* WHAT IS NEEDED *
Copy out each line of the data that contains "hidden".

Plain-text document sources

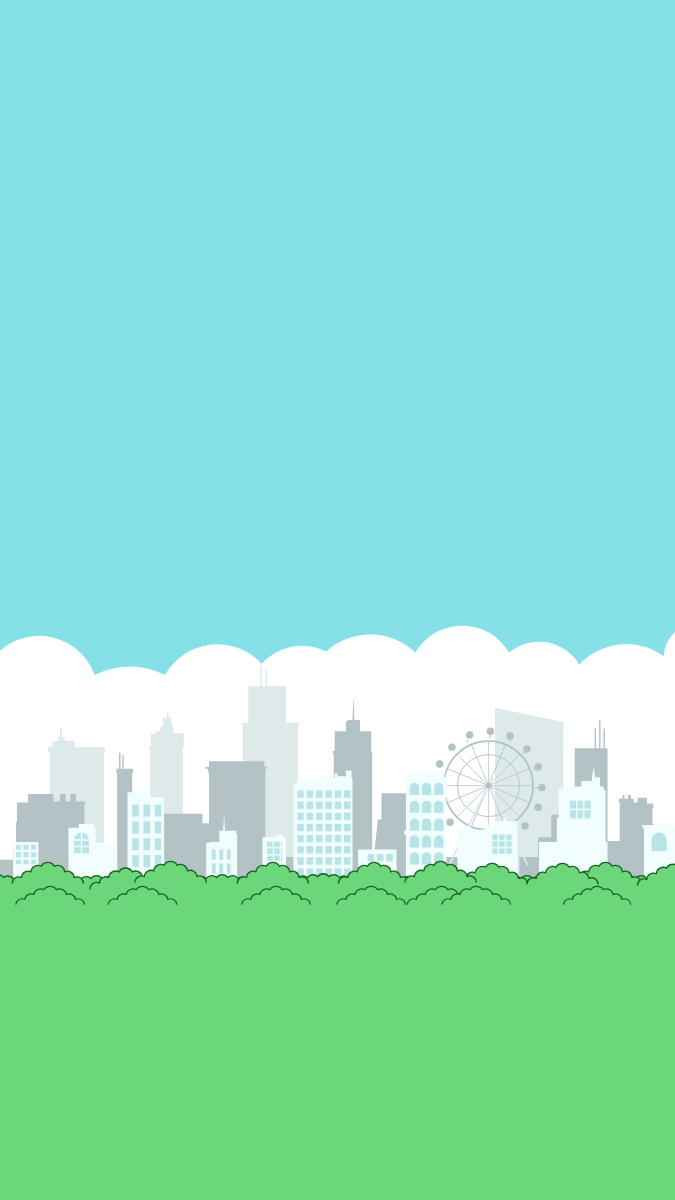
<!DOCTYPE html>
<html lang="en">
<head>
<meta charset="utf-8">
<meta name="viewport" content="width=675">
<title>City park skyline</title>
<style>
  :root {
    --sky: #85e0e7;
    --cloud: #ffffff;
    --tower-far: #dee9e9;
    --tower-mid: #b2c2c5;
    --house: #f2fdfe;
    --window: #b8e3e7;
    --grass: #6cd67b;
    --leaf-line: #17641f;
  }
  html, body { margin: 0; padding: 0; overflow: hidden; background: var(--grass); }
  .poster { width: 675px; height: 1200px; overflow: hidden; background: var(--sky); }
  .poster svg { display: block; width: 675px; height: 1200px; }
  .clouds { fill: var(--cloud); }
  .far { fill: var(--tower-far); }
  .mid { fill: var(--tower-mid); }
  .near { fill: var(--house); }
  .pane { fill: var(--window); }
  .wheel { fill: none; stroke: var(--tower-mid); }
  .far-line { fill: none; stroke: var(--tower-far); stroke-width: 1.6; }
  .mid-line { fill: none; stroke: var(--tower-mid); stroke-width: 1.5; }
  .near-line { fill: none; stroke: var(--house); stroke-width: 1.5; }
  .grass { fill: var(--grass); }
  .leaf-fill { fill: var(--grass); }
  .leaf-line { fill: none; stroke: var(--leaf-line); stroke-width: 1.4; stroke-linecap: round; stroke-linejoin: round; }
</style>
</head>
<body>
<main class="poster">
<svg viewBox="0 0 720 1280" role="img" aria-label="Pale city skyline with a Ferris wheel between clouds and a green park">
  <defs>
    <g id="bush">
      <path class="leaf-fill" d="M-38 18a7 7 0 0 1 10-6a7 7 0 0 1 10-6a7.500 7.500 0 0 1 11-6a8 8 0 0 1 14 0a7.500 7.500 0 0 1 11 6a7 7 0 0 1 10 6a7 7 0 0 1 10 6v14h-76z"/>
      <path class="leaf-line" d="M-38 18a7 7 0 0 1 10-6a7 7 0 0 1 10-6a7.500 7.500 0 0 1 11-6a8 8 0 0 1 14 0a7.500 7.500 0 0 1 11 6a7 7 0 0 1 10 6a7 7 0 0 1 10 6"/>
    </g>
    <g id="hedge">
      <path class="leaf-fill" d="M-38 8a7 7 0 0 1 10-4a7 7 0 0 1 11-3a7.500 7.500 0 0 1 11-1a7.500 7.500 0 0 1 12 0a7.500 7.500 0 0 1 11 1a7 7 0 0 1 11 3a7 7 0 0 1 10 4v14h-76z"/>
      <path class="leaf-line" d="M-38 8a7 7 0 0 1 10-4a7 7 0 0 1 11-3a7.500 7.500 0 0 1 11-1a7.500 7.500 0 0 1 12 0a7.500 7.500 0 0 1 11 1a7 7 0 0 1 11 3a7 7 0 0 1 10 4"/>
    </g>
    <g id="spokes">
      <path d="M0-48V48M-48 0H48"/>
    </g>
    <path id="arch" d="M0 13V5a5 5 0 0 1 10 0v8z"/>
    <g id="arch-row">
      <use href="#arch"/><use href="#arch" x="13"/><use href="#arch" x="26"/>
    </g>
    <pattern id="small-panes" width="8" height="8" patternUnits="userSpaceOnUse" x="17" y="901"><path class="pane" d="M0 0h5.500v5.500H0z"/></pattern>
    <pattern id="tall-panes" width="12" height="18" patternUnits="userSpaceOnUse" x="141" y="858"><path class="pane" d="M0 0h7v13H0z"/></pattern>
    <pattern id="block-panes" width="10" height="11.900" patternUnits="userSpaceOnUse" x="317" y="843"><path class="pane" d="M0 0h7v8H0z"/></pattern>
    <pattern id="mini-panes" width="7.500" height="7.500" patternUnits="userSpaceOnUse" x="525" y="890"><path class="pane" d="M0 0h6v6H0z"/></pattern>
  </defs>

  <rect width="720" height="1280" fill="var(--sky)"/>

  <path class="clouds" d="M0 694A63 63 0 0 1 101 720A82 82 0 0 1 176 720A64 64 0 0 1 279 708A58 58 0 0 1 348 695A70 70 0 0 1 443 696A58 58 0 0 1 543 696A50 50 0 0 1 618 709A68 68 0 0 1 708 700A36 36 0 0 1 720 674V950H0Z"/>

  <g id="far-towers" class="far">
    <path d="M53 940V802H51V797H56V790H62V786H64V776H66V786H69V790H80V797H112V802H111V940Z"/>
    <path d="M160 940V800H159V796H161V783H166V780H171V775H174V766H177.500L179 756L180.500 766H183V775H185V782H196V797H195V940Z"/>
    <path d="M259 940V773H258V771H265V732H305V771H319V773H318V940Z"/>
    <path class="far-line" d="M278.500 733V710M284 733V714"/>
    <path d="M528 755L601 770V940H528Z"/>
  </g>

  <g id="mid-towers" class="mid">
    <path d="M0 940V917H14V940ZM14 940V904H17V877H18V856H30V847H57V855H64V847H70V855H75V847H81V855H91V858H90V940Z"/>
    <path d="M125 940V824H124V820H127V803H128.500V820H130.500V805H132V820H142V824H141V940Z"/>
    <path d="M175 940V868H216V878H223V824H222V820H219V818H223V812H282V818H285V820H283V940Z"/>
    <path d="M356 940V804H355V801H357V780H369V769H371V768H376L377 742L378 768H384V780H396V803H397V940Z"/>
    <path d="M396 940L403 874H407V846H434V940Z"/>
    <path d="M613 940V798H648V897H661V856H660V852H664V848H666V852H670V848H673V852H676V856H680V851H690V857H697V862H696V879H697V940Z"/>
    <path class="mid-line" d="M635 799V777M639.800 799V768M644.500 799V777"/>
    <path d="M554 940V914H574V893H588V869H600V940Z"/>
    <path d="M303 940V914H316V940ZM374 940V918H386V940ZM476 940V914H492V940Z"/>
  </g>

  <g id="ferris-wheel" transform="translate(521 838)">
    <g class="wheel">
      <circle r="47.500" stroke-width="1.800"/>
      <circle r="33" stroke-width="1"/>
      <g stroke-width=".8">
        <use href="#spokes"/><use href="#spokes" transform="rotate(22.500)"/><use href="#spokes" transform="rotate(45)"/><use href="#spokes" transform="rotate(67.500)"/>
      </g>
      <path stroke="var(--tower-far)" stroke-width="2" d="M0 0L-42 85M0 0L42 85"/>
      <path stroke-width="1.200" stroke-dasharray="3 9" d="M-23-49L-20-43M2-54V-48M24-49L20-43M39-36L34-32M50-18L44-15M53 2H47"/>
    </g>
    <g class="mid">
      <circle r="3"/>
      <circle cx="-52" cy="-23" r="4"/><circle cx="-39" cy="-41" r="4"/><circle cx="-20" cy="-54" r="4"/><circle cx="2" cy="-58" r="4"/><circle cx="23" cy="-53" r="4"/><circle cx="41" cy="-39" r="4"/><circle cx="53" cy="-20" r="4"/><circle cx="57" cy="2" r="4"/><circle cx="53" cy="23" r="4"/><circle cx="39" cy="43" r="4"/><circle cx="-41" cy="39" r="4"/>
    </g>
  </g>

  <g id="near-houses" class="near">
    <path d="M14 940V898H41V940Z"/>
    <path fill="url(#small-panes)" d="M17 901H39V922H17Z"/>

    <path d="M73 940V883H84V879H100V883H102V899H116V898H123V901H124V940Z"/>
    <path class="pane" d="M79 910V896A8 8 0 0 1 95 896V910Z"/>
    <path class="near-line" d="M87 887V911M78 896H96M78 903H96"/>

    <path d="M136 940V845H142V843H144V845H158V850H175V940Z"/>
    <path fill="url(#tall-panes)" d="M141 858H173V926H141Z"/>

    <path d="M220 940V899H224V898H234V886H238L239 868L240 886H252V890H253V940Z"/>
    <path class="pane" d="M226 906H230V917H226ZM234 906H238V917H234ZM242 906H246V917H242ZM226 921H230V932H226ZM234 921H238V932H234ZM242 921H246V932H242Z"/>

    <path d="M280 940V893H293V891H302V893H305V940Z"/>
    <path fill="url(#mini-panes)" d="M284 897.500H301V919H284Z"/>

    <path d="M313 940V836H317V831H321V834H329V829H332V832H343V827H347V830H357V825H360V828H369V822H375V830H376V940Z"/>
    <path fill="url(#block-panes)" d="M317 843H375V936H317Z"/>

    <path d="M382 940V906H423V940Z"/>
    <path class="pane" d="M392 911H399V919H392ZM402 911H409V919H402ZM412 911H419V919H412Z"/>

    <path d="M433 940V890H431V886H433V834H430V829H436V825H441V822H450V825H456V822H466V825H474V829H477V834H476V886H478V890H476V940Z"/>
    <g class="pane">
      <use href="#arch-row" x="437" y="835"/><use href="#arch-row" x="437" y="854"/><use href="#arch-row" x="437" y="873"/><use href="#arch-row" x="437" y="891"/><use href="#arch-row" x="437" y="909"/>
    </g>

    <path d="M488 940V885H496V881H502V885H517V880H528V876H537V872H540V876H551V880H552V940Z"/>
    <path fill="url(#mini-panes)" d="M525 890H546.500V911H525Z"/>

    <path d="M575 940V898H594V872H596V841H604V839H620V833H631L633 818L635 829H640V839H644V843H646V898H648V940Z"/>
    <path class="pane" d="M608 854H630V873H608Z"/>
    <path class="near-line" d="M615.300 853V874M622.700 853V874M607 863.500H631"/>

    <path d="M687 940V883H685V880H699V879H713V881H720V940Z"/>
    <path class="pane" d="M695 908V896A8 8 0 0 1 711 896V908Z"/>
  </g>

  <g id="park">
    <rect class="grass" y="939" width="720" height="341"/>
    <g id="back-hedges">
      <use href="#hedge" x="-13" y="935"/>
      <use href="#hedge" x="103" y="937"/>
      <use href="#hedge" x="237" y="936"/>
      <use href="#hedge" x="345" y="935"/>
      <use href="#hedge" x="434" y="938"/>
      <use href="#hedge" x="562" y="937"/>
      <use href="#hedge" x="684" y="937"/>
      <use href="#bush" x="134" y="930"/>
      <use href="#bush" x="51" y="924"/>
      <use href="#bush" x="182" y="923"/>
      <use href="#bush" x="291" y="924"/>
      <use href="#bush" x="399" y="924"/>
      <use href="#bush" x="525" y="925"/>
      <use href="#bush" x="470" y="923"/>
      <use href="#bush" x="646" y="924"/>
      <use href="#bush" x="600" y="925"/>
      <use href="#bush" x="718" y="926"/>
    </g>
    <g id="front-bushes">
      <use href="#bush" transform="translate(53.500 949) scale(.96 .86)"/>
      <use href="#bush" transform="translate(152 949) scale(.96 .86)"/>
      <use href="#bush" transform="translate(294.500 949) scale(.96 .86)"/>
      <use href="#bush" transform="translate(396 949) scale(.96 .86)"/>
      <use href="#bush" transform="translate(471 949) scale(.96 .86)"/>
      <use href="#bush" transform="translate(508 949) scale(.96 .86)"/>
      <use href="#bush" transform="translate(637 949) scale(.94 .86)"/>
    </g>
  </g>
</svg>
</main>
</body>
</html>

* OUTPUT OF THE EXERCISE *
  html, body { margin: 0; padding: 0; overflow: hidden; background: var(--grass); }
  .poster { width: 675px; height: 1200px; overflow: hidden; background: var(--sky); }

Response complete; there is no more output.